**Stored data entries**
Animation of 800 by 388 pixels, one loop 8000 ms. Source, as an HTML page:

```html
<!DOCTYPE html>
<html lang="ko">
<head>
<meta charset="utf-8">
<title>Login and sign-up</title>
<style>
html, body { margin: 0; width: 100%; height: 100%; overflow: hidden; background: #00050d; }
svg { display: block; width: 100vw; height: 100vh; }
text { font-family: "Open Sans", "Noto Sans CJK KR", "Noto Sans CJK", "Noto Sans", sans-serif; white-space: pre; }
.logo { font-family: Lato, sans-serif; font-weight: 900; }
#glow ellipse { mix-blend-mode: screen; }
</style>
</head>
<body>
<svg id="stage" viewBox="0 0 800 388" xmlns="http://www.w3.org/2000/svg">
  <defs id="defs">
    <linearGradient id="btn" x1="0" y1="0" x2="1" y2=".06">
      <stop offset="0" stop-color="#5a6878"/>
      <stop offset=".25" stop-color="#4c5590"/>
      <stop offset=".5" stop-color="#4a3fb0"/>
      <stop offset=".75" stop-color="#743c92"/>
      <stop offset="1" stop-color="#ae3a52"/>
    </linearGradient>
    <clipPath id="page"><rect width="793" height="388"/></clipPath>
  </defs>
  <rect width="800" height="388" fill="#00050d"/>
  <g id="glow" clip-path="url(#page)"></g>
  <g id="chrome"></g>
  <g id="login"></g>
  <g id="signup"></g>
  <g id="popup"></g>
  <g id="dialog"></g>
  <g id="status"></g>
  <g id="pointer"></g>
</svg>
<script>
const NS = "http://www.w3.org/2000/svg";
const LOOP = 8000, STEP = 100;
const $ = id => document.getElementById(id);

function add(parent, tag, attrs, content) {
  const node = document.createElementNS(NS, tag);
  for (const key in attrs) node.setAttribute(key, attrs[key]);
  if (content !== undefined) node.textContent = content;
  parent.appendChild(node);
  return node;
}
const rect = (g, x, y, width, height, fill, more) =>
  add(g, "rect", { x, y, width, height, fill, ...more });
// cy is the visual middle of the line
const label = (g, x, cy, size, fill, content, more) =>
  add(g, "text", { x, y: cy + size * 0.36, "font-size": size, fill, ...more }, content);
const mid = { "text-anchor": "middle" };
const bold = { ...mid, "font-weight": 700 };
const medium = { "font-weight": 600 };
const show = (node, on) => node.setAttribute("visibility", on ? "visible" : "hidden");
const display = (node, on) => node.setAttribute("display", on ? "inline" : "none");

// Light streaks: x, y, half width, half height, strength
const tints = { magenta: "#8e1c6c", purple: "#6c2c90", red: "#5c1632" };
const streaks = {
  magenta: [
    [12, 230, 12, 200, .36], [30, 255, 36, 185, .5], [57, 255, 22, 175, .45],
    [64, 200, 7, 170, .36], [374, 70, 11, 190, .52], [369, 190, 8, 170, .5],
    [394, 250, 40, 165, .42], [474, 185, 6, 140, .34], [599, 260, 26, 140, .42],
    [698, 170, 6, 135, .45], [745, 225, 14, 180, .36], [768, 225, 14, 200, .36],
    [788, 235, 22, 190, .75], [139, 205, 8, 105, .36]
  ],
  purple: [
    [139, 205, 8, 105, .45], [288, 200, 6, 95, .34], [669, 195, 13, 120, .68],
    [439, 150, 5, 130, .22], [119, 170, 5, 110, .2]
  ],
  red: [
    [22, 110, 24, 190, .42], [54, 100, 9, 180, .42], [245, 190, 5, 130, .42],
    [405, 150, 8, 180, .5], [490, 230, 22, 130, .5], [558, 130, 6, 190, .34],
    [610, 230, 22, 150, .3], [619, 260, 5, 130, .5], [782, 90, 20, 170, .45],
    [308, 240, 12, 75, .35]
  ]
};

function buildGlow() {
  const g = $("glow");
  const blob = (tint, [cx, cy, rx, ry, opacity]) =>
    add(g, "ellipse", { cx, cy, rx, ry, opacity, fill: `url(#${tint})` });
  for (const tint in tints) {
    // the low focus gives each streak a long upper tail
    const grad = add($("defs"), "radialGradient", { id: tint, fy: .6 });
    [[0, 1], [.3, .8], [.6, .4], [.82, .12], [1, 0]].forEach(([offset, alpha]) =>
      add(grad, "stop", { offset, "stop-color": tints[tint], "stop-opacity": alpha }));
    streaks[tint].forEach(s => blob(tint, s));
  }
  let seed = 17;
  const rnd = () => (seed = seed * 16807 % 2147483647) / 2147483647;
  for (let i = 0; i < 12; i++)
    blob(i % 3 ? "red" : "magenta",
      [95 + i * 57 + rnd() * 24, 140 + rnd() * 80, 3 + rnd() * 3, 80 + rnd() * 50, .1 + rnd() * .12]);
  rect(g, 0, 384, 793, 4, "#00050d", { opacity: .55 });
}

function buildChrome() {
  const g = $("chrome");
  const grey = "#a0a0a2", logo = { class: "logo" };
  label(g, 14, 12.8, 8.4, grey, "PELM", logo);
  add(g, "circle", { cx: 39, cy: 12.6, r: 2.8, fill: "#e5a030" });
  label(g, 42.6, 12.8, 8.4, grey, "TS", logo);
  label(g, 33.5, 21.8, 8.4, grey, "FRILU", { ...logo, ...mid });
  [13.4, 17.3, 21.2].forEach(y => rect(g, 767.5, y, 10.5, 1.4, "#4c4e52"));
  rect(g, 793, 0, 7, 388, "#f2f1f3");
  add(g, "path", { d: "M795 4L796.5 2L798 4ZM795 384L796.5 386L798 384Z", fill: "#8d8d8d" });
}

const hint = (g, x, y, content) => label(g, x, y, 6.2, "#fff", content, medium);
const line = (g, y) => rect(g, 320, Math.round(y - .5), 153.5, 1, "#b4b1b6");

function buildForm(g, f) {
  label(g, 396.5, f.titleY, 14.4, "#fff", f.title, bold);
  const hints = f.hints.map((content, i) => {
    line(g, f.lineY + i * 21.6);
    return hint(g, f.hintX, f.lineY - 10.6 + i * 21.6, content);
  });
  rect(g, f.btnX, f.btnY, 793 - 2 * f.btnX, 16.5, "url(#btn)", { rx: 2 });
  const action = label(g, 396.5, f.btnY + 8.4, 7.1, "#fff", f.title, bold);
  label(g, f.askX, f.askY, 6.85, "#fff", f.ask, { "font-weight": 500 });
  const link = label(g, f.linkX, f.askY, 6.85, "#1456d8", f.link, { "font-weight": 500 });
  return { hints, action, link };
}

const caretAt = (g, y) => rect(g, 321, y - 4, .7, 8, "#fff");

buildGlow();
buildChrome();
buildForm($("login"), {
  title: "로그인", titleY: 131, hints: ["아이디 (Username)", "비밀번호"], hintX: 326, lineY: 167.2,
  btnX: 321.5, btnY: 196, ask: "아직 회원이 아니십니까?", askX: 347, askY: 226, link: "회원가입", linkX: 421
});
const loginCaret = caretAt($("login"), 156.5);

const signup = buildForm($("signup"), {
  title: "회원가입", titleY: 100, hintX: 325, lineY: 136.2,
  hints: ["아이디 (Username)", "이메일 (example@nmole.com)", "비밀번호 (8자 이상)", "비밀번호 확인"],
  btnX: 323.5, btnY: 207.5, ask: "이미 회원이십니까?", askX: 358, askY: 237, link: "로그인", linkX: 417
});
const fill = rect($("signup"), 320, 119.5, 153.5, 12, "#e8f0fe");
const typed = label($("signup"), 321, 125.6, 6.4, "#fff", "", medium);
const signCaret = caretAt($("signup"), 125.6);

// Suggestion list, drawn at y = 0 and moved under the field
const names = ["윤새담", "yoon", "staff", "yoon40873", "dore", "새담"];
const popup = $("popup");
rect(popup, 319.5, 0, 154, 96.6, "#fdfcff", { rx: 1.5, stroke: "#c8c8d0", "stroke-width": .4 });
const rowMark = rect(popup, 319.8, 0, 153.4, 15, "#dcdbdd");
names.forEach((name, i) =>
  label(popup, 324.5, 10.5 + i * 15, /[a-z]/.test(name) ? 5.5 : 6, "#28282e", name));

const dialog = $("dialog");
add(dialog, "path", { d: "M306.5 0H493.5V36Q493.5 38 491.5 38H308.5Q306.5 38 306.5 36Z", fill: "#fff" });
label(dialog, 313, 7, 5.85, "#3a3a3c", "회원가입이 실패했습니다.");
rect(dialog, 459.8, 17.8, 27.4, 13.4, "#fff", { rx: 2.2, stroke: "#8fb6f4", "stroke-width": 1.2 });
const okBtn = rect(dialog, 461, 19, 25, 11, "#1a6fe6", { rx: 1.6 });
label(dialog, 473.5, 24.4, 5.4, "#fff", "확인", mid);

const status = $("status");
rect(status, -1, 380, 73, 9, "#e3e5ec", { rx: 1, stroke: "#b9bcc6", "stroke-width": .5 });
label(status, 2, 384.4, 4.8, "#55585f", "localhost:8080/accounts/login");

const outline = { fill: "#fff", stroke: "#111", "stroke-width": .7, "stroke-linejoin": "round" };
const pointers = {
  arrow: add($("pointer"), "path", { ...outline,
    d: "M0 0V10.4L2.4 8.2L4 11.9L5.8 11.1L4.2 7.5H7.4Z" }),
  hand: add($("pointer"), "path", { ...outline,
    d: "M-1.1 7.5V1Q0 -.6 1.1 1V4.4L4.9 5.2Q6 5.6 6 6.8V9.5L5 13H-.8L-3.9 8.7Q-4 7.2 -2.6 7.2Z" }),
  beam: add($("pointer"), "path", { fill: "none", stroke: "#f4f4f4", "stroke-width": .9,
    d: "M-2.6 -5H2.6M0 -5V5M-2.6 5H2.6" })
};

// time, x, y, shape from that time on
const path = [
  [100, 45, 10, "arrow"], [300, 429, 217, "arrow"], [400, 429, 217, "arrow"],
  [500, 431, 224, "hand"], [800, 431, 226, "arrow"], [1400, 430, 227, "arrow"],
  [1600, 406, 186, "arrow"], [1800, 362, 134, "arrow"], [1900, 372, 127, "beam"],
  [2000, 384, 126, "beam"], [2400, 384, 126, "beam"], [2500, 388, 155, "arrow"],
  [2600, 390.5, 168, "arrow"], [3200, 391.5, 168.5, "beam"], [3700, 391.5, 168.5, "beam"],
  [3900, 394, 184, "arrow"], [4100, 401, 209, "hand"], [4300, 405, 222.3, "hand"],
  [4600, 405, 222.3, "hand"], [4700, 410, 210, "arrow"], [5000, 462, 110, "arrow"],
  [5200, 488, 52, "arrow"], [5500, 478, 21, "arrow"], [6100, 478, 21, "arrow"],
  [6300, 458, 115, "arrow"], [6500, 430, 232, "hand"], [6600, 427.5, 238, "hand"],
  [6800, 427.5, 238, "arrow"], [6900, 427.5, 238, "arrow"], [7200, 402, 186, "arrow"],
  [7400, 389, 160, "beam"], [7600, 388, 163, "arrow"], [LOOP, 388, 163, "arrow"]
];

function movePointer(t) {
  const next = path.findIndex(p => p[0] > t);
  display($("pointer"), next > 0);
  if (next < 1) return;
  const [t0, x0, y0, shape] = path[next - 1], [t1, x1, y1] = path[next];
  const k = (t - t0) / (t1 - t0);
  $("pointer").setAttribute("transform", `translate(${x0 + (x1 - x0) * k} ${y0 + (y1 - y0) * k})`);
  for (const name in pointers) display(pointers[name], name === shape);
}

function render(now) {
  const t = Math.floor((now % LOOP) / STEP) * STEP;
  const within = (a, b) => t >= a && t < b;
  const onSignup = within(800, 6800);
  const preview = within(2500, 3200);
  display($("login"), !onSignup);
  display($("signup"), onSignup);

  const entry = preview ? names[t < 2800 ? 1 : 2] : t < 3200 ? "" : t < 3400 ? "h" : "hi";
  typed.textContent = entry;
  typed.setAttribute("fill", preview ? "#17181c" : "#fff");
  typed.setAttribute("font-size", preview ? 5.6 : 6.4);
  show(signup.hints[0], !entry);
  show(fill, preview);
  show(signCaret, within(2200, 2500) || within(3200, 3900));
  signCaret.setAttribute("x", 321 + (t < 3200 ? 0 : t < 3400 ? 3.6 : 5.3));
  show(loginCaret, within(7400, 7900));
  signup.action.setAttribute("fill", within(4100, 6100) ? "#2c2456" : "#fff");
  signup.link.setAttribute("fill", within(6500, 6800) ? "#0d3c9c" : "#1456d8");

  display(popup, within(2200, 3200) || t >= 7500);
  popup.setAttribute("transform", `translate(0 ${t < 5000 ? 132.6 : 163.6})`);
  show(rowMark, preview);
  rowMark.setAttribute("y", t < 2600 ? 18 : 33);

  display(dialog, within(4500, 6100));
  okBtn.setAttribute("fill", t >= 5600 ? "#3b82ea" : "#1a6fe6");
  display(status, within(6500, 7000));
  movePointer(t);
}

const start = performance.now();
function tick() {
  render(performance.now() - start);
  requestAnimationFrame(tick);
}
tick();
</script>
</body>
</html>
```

**Exercise**
For each line above that holds the string "parent", provide a copy of that line.

**Written answer**
function add(parent, tag, attrs, content) {
  parent.appendChild(node);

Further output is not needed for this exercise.